My biggest question revolved around having a user adopt the practice of checking in when the user is not living inside of a large ecosystem like Facebook. Somrat is confident that the integration of the 2nd screen in everyone’s lives, the additional content provided via Miso and their focus on TV (as opposed to the fragmentation of GetGlue and its ability to check into anything media related - my words, not his) will make Miso a part of the TV watching experience.

Can the Miso team make this second nature and expand the popularity of this portion of the social space? They have as good a chance as anyone, if not better. I haven’t spoken to the folks at GetGlue and don’t know their future plans or ideas. I’d say this is an untapped portion of the social space that is waiting for an ecosystem to be built around it. The framework is in place. The interest is there. Now let’s see what the Miso team can do to engage us and keep us using it. Since my conversation with Somrat, I’ve been much more conscious about checking in and I am excited to see what’s next.

More importantly, I’m waiting to see the evolution of this space across all providers.
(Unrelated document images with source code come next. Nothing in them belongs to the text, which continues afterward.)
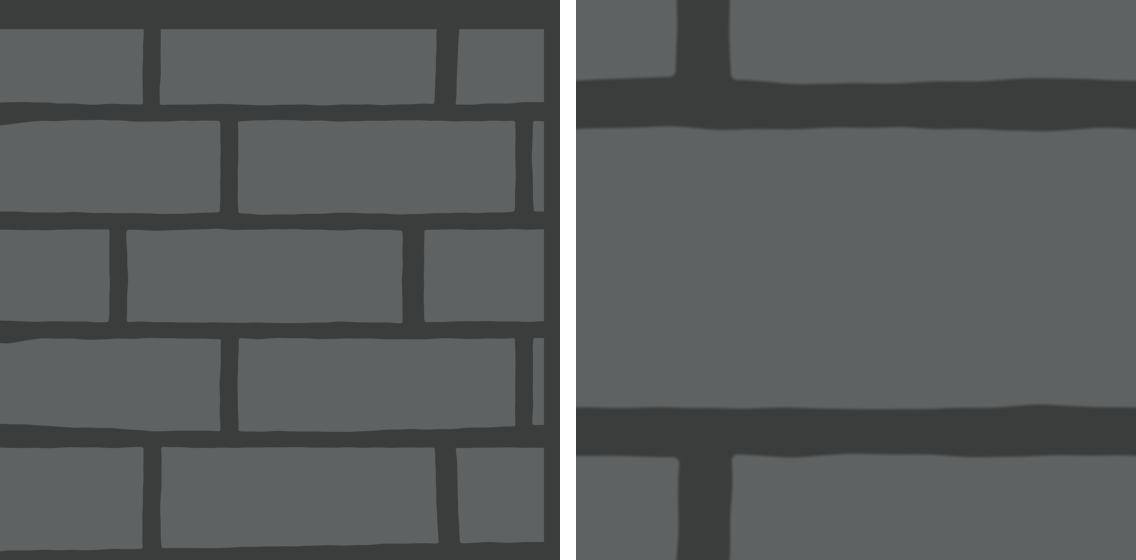
Left, the full canvas; right, a detail of the centre.
Reproduce this pattern procedurally as a Shadertoy shader.

```glsl
// A flat brick wall: five staggered courses of long grey bricks in dark mortar.
// Each brick is a rounded box whose four edges waver with 1D gradient noise;
// straight mortar bands close the wall at the top and the right.

const vec3 BRICK = vec3(0.373, 0.386, 0.387);
const vec3 MORTAR = vec3(0.230, 0.238, 0.236);

const float COURSES = 5.0;
const float COURSE_PITCH = 0.1945;   // height of brick plus bed joint
const float WALL_BASE = 0.0205;
const float BRICK_PITCH = 0.527;     // length of brick plus head joint
const float BED_HALF = 0.0142;
const float HEAD_HALF = 0.0158;
const float CORNER = 0.004;
const vec2 WALL_END = vec2(0.9714, 0.948);

float hash(float n) {
    n = fract(n * 0.1031);
    n *= n + 33.33;
    return fract(n * (n + n));
}

// 1D gradient noise, roughly -0.5 to 0.5
float gradientNoise(float t, float seed) {
    float cell = floor(t);
    float f = t - cell;
    float g0 = 2.0 * hash(cell + seed * 37.0 + 11.0) - 1.0;
    float g1 = 2.0 * hash(cell + seed * 37.0 + 12.0) - 1.0;
    float blend = f * f * f * (f * (6.0 * f - 15.0) + 10.0);
    return mix(g0 * f, g1 * (f - 1.0), blend);
}

// Hand-cut waver of an edge, in canvas units
float waver(float t, float seed) {
    return 0.0045 * gradientNoise(t * 9.0, seed)
         + 0.0022 * gradientNoise(t * 27.0, seed + 5.0);
}

// Stagger of the head joints, symmetric about the middle course
float courseOffset(float course) {
    float fromMiddle = abs(course - 2.0);
    return fromMiddle < 0.5 ? 0.211 : fromMiddle < 1.5 ? 0.409 : 0.271;
}

// Edge of a head joint; side is +1 for its right edge, -1 for its left
float headEdge(float y, float course, float joint, float side) {
    float wide = step(0.5, joint) * (1.0 - mod(course, 2.0));
    float middle = WALL_BASE + (course + 0.5) * COURSE_PITCH;
    float lean = wide * 0.022 * (course - 2.0) * (y - middle);
    float halfWidth = HEAD_HALF + 0.0035 * wide;
    float seed = course * 7.0 + joint * 3.0 + side + 60.0;
    return courseOffset(course) + joint * BRICK_PITCH
         + lean + side * halfWidth + waver(y, seed);
}

// Lower edge of a course; beds widen towards both ends of the wall
float courseBottom(float x, float course) {
    float ends = (2.0 * x - 1.0) * (2.0 * x - 1.0);
    float flare = abs(course - 1.0) < 0.5 ? 0.014 : 0.004;
    float y = WALL_BASE + course * COURSE_PITCH + BED_HALF + flare * ends;
    if (course < 0.5) y = 0.0245 + 0.018 * (x - 0.5);
    return y + waver(x, course + 20.0);
}

// Upper edge of a course, worn down at the left end of odd courses
float courseTop(float x, float course) {
    float worn = 0.008 * mod(course, 2.0) * smoothstep(0.08, 0.0, x);
    float y = WALL_BASE + (course + 1.0) * COURSE_PITCH - BED_HALF;
    return y - worn + waver(x, course + 40.0);
}

// Signed depth inside a rounded box, from the depths to its nearest edges
float roundedDepth(vec2 depth, float radius) {
    vec2 q = radius - depth;
    return radius - length(max(q, 0.0)) - min(max(q.x, q.y), 0.0);
}

float brickDepth(vec2 p) {
    float course = clamp(floor((p.y - WALL_BASE) / COURSE_PITCH), 0.0, COURSES - 1.0);
    float joint = floor((p.x - courseOffset(course)) / BRICK_PITCH);
    float left = headEdge(p.y, course, joint, 1.0);
    float right = headEdge(p.y, course, joint + 1.0, -1.0);
    float bottom = courseBottom(p.x, course);
    float top = courseTop(p.x, course);
    vec2 depth = vec2(min(p.x - left, right - p.x), min(p.y - bottom, top - p.y));
    return roundedDepth(depth, CORNER);
}

void mainImage(out vec4 fragColor, in vec2 fragCoord) {
    vec2 p = fragCoord / iResolution.xy;
    float soft = max(0.0015, 0.75 / iResolution.y);

    // Bricks, cut straight by the closing bands
    vec2 toEnd = WALL_END - p;
    float depth = min(brickDepth(p), min(toEnd.x, toEnd.y));

    float brick = smoothstep(-soft, soft, depth);
    fragColor = vec4(mix(MORTAR, BRICK, brick), 1.0);
}
```
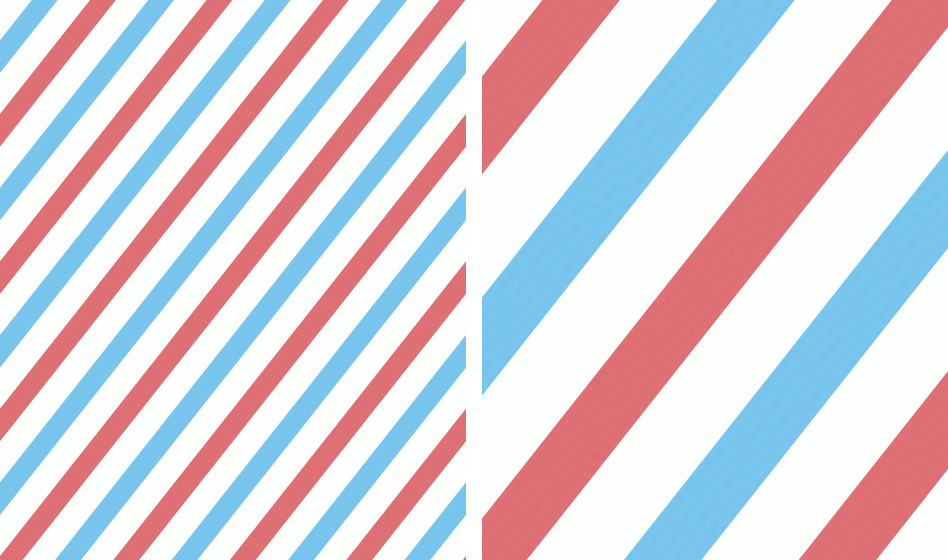
Left, the full canvas; right, a detail of the centre.
A Shadertoy shader for this pattern:

```glsl
// Slanted candy stripes, alternating blue and red on white, with a faint printed grain.
#define REPEATS_ACROSS 4.0     // blue-red pairs along the canvas width
#define REPEATS_DOWN 3.80      // blue-red pairs along the canvas height
#define CANVAS_ASPECT 0.832    // width over height
#define BLUE_PHASE 0.384       // centre of the first blue stripe at the top left
#define STRIPE_WIDTH 0.222     // share of one pair covered by each stripe
#define EDGE_SOFTNESS 1.3      // edge blur in pixels
#define GRAIN 0.008
#define WHITE vec3(0.994, 1.0, 0.994)
#define BLUE vec3(0.47, 0.77, 0.93)
#define RED vec3(0.87, 0.44, 0.46)

// Coverage of a stripe centred on every whole number of t
float stripe(float t, float blur) {
    float fromCentre = abs(fract(t + 0.5) - 0.5);
    float edge = fromCentre - 0.5 * STRIPE_WIDTH;
    return 1.0 - smoothstep(-0.5 * blur, 0.5 * blur, edge);
}

// Fine uneven weave from layered sines, about -1 to 1
float weave(vec2 p) {
    float fine = sin(dot(p, vec2(610.0, 470.0)) + 1.5 * sin(p.y * 83.0));
    float cross = sin(dot(p, vec2(-390.0, 720.0)) + 1.5 * sin(p.x * 71.0));
    return 0.5 * (fine + cross);
}

void mainImage(out vec4 fragColor, in vec2 fragCoord) {
    // Canvas heights, measured from the upper left corner
    vec2 p = vec2(fragCoord.x, iResolution.y - fragCoord.y) / iResolution.y;

    // Position across the stripes, counted in blue-red pairs
    vec2 frequency = vec2(REPEATS_ACROSS / CANVAS_ASPECT, REPEATS_DOWN);
    float across = dot(p, frequency) - BLUE_PHASE;
    float blur = EDGE_SOFTNESS * length(frequency) / iResolution.y;

    // Ink coverage
    float blueInk = stripe(across, blur);
    float redInk = stripe(across - 0.5, blur);

    // Inks over paper, with grain only where ink lies
    vec3 colour = mix(WHITE, BLUE, blueInk);
    colour = mix(colour, RED, redInk);
    colour += GRAIN * weave(p) * (blueInk + redInk);

    fragColor = vec4(clamp(colour, 0.0, 1.0), 1.0);
}
```
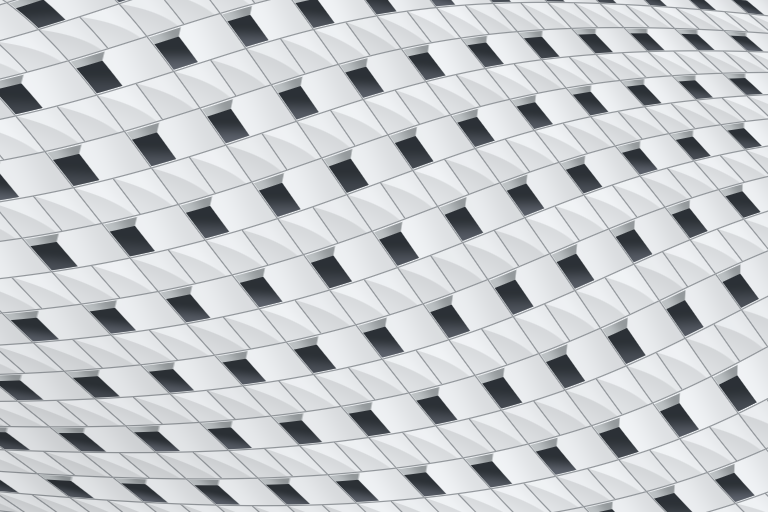
Give the GLSL for this pattern, as a Shadertoy shader.

```glsl
const vec3 LIGHT_FACET = vec3(0.93, 0.94, 0.95);
const vec3 SHADE_FACET = vec3(0.84, 0.85, 0.86);
const vec3 REVEAL_TOP = vec3(0.58, 0.60, 0.61);
const vec3 REVEAL_LOW = vec3(0.74, 0.76, 0.77);
const vec3 GLASS_DARK = vec3(0.17, 0.19, 0.21);
const vec3 GLASS_HAZE = vec3(0.37, 0.39, 0.43);
const vec3 JOINT = vec3(0.50, 0.52, 0.54);
const float JOINT_HALF_WIDTH = 0.0012;
const float TILE_VARIATION = 0.025;
const vec2 WINDOW_MIN = vec2(0.03, 0.24);
const vec2 WINDOW_MAX = vec2(0.68, 0.96);
const float REVEAL_START = 0.04;

// Window-row index on an even 4x4 grid; each column runs downward
const mat4 ROW_FIELD = mat4(
    -2.37, -0.18, 2.14, 5.73,
    -1.34,  0.59, 2.61, 5.32,
    -0.85,  1.61, 3.46, 5.59,
    -1.28,  2.61, 4.65, 6.45);

float hash(vec2 p) {
    vec3 q = fract(p.xyx * vec3(0.1031, 0.1030, 0.0973));
    q += dot(q, q.yzx + 33.33);
    return fract((q.x + q.y) * q.z);
}

// Cubic interpolation weights for nodes at 0, 1/3, 2/3 and 1
vec4 cubicWeights(float x) {
    float t = 3.0 * x, a = t - 1.0, b = t - 2.0, c = t - 3.0;
    return vec4(-a * b * c / 6.0, t * b * c / 2.0, -t * a * c / 2.0, t * a * b / 6.0);
}

// Bend the canvas into the tile lattice; y points down
vec2 facadeCells(vec2 p) {
    float row = dot(cubicWeights(p.y), ROW_FIELD * cubicWeights(p.x));
    float diagonal = -1.57 + p.x * (9.7 + 3.3 * p.x) + p.y * (1.75 - 1.6 * p.x * p.x);
    return 2.0 * vec2(diagonal - row, row) + vec2(0.35, 0.60);
}

// Coverage of the side where d is positive
float inside(float d, float width) {
    return clamp(d / width + 0.5, 0.0, 1.0);
}

// Folded panel: a curved crease separates the lit and shaded facets
vec3 foldedTile(vec2 f, vec2 aa) {
    float crease = f.y * (1.4 - 0.55 * f.y) - f.x;
    vec3 shade = mix(SHADE_FACET, LIGHT_FACET, 0.4 * smoothstep(0.0, 0.9, crease));
    vec3 lit = LIGHT_FACET - 0.03 * smoothstep(0.5, 1.0, f.x);
    return mix(lit, shade, inside(crease, aa.x + aa.y));
}

// Panel beside a window; f.x below zero lies in the window cell
vec3 slopedTile(vec2 f) {
    return mix(LIGHT_FACET, SHADE_FACET, 0.8 * smoothstep(-0.1, 1.1, f.x + 0.25 * f.y));
}

// Recessed glass under a grey upper reveal
vec3 addWindow(vec3 color, vec2 f, vec2 aa, float seed) {
    float left = inside(f.x - WINDOW_MIN.x, aa.x);
    float slant = WINDOW_MAX.x + max(WINDOW_MIN.y - f.y, 0.0) - f.x;
    float opening = left * inside(slant, aa.x + aa.y)
        * inside(f.y - REVEAL_START, aa.y) * inside(WINDOW_MAX.y - f.y, aa.y);
    vec3 reveal = mix(REVEAL_LOW, REVEAL_TOP, smoothstep(0.1, 0.7, f.x));
    color = mix(color, reveal, opening);

    vec2 g = (f - WINDOW_MIN) / (WINDOW_MAX - WINDOW_MIN);
    float haze = smoothstep(0.25, 1.1, g.y + 0.3 * (0.5 - g.x)) * mix(0.4, 1.0, seed);
    float glass = left * inside(WINDOW_MAX.x - f.x, aa.x)
        * inside(f.y - WINDOW_MIN.y, aa.y) * inside(WINDOW_MAX.y - f.y, aa.y);
    return mix(color, mix(GLASS_DARK, GLASS_HAZE, haze), glass);
}

void mainImage(out vec4 fragColor, in vec2 fragCoord) {
    vec2 uv = fragCoord / iResolution.xy;
    vec2 cell = facadeCells(vec2(uv.x, 1.0 - uv.y));
    vec2 dx = dFdx(cell), dy = dFdy(cell);
    vec2 aa = max(sqrt(dx * dx + dy * dy), vec2(1e-5));
    vec2 id = floor(cell), f = cell - id;
    vec2 parity = mod(id, 2.0);
    bool windowRow = parity.y < 0.5;
    bool isWindow = windowRow && parity.x < 0.5;

    // Panel surface with slight tone differences
    vec2 panelId = isWindow ? id + vec2(1.0, 0.0) : id;
    vec2 panelUv = isWindow ? f - vec2(1.0, 0.0) : f;
    vec3 color = windowRow ? slopedTile(panelUv) : foldedTile(f, aa);
    color += TILE_VARIATION * (hash(panelId) - 0.5);

    // Joints, left out where a panel slopes into its window
    float pixel = 1.0 / iResolution.y;
    vec2 dist = min(f, 1.0 - f) / aa * pixel;
    if (windowRow && (isWindow ? f.x > 0.5 : f.x < 0.5)) dist.x = 1.0;
    float joint = clamp((JOINT_HALF_WIDTH - min(dist.x, dist.y)) / pixel + 0.5, 0.0, 1.0);
    color = mix(color, JOINT, 0.8 * joint);

    if (isWindow) color = addWindow(color, f, aa, hash(id + 7.0));

    // Soft falloff toward the lower left
    color *= 1.0 - 0.07 * smoothstep(0.6, 0.0, length(uv));
    fragColor = vec4(color, 1.0);
}
```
Is there room for more than one or will the first to innovate and grow dominate the space and be the Facebook of TV? What features do people want? What will make users adopt this process into their daily lives. There are questions that will be answered as this space gets explored. If there is one thing that is for sure, it is that the social media movement is driving us toward total sharing and transparency.

So, what are you watching?

thenextweb.com
Opera Launches TV App Store

With CES beginning today, we can expect to see a flurry of PR around new services, offerings and technology which should keep our interest peaked for the rest of the year.

Connected or Smart TV is at the top of the list for 2012.

Opera’s announcement on using TV as the next screen revolution is on trend with other similar announcements expected from TV manufacturer’s, set-top boxes (STBs) and platform providers like Google and Apple.

mashable.com
Social TV + Transmedia = Intermedia?

Interesting take on intermedia and engaging fans real-time and both online and off (i.e., real-time events). From my understanding intermedia seems to be the live engagement with fans during which content producers interact with audiences while pushing them to seek out additional multimedia content. It’s an interesting thought on how transmedia is continually evolving. 

Miso acquires $4 million investment from Khosla Ventures

As Miso begins to fall, it secures a $4 million funding deal from Khosla Ventures in addition to the $2 million investment from Google Ventures and Hearst Interactive Media.  Now, Miso is not just a place to ‘check in,’ while you watch an opt-in pop-up window will display facts, quotes and more.  Miso is teaming up with Facebook to make TV sharing easier.  There are apps available for phones and tablets, creating an opportunity for ‘second screen’ space.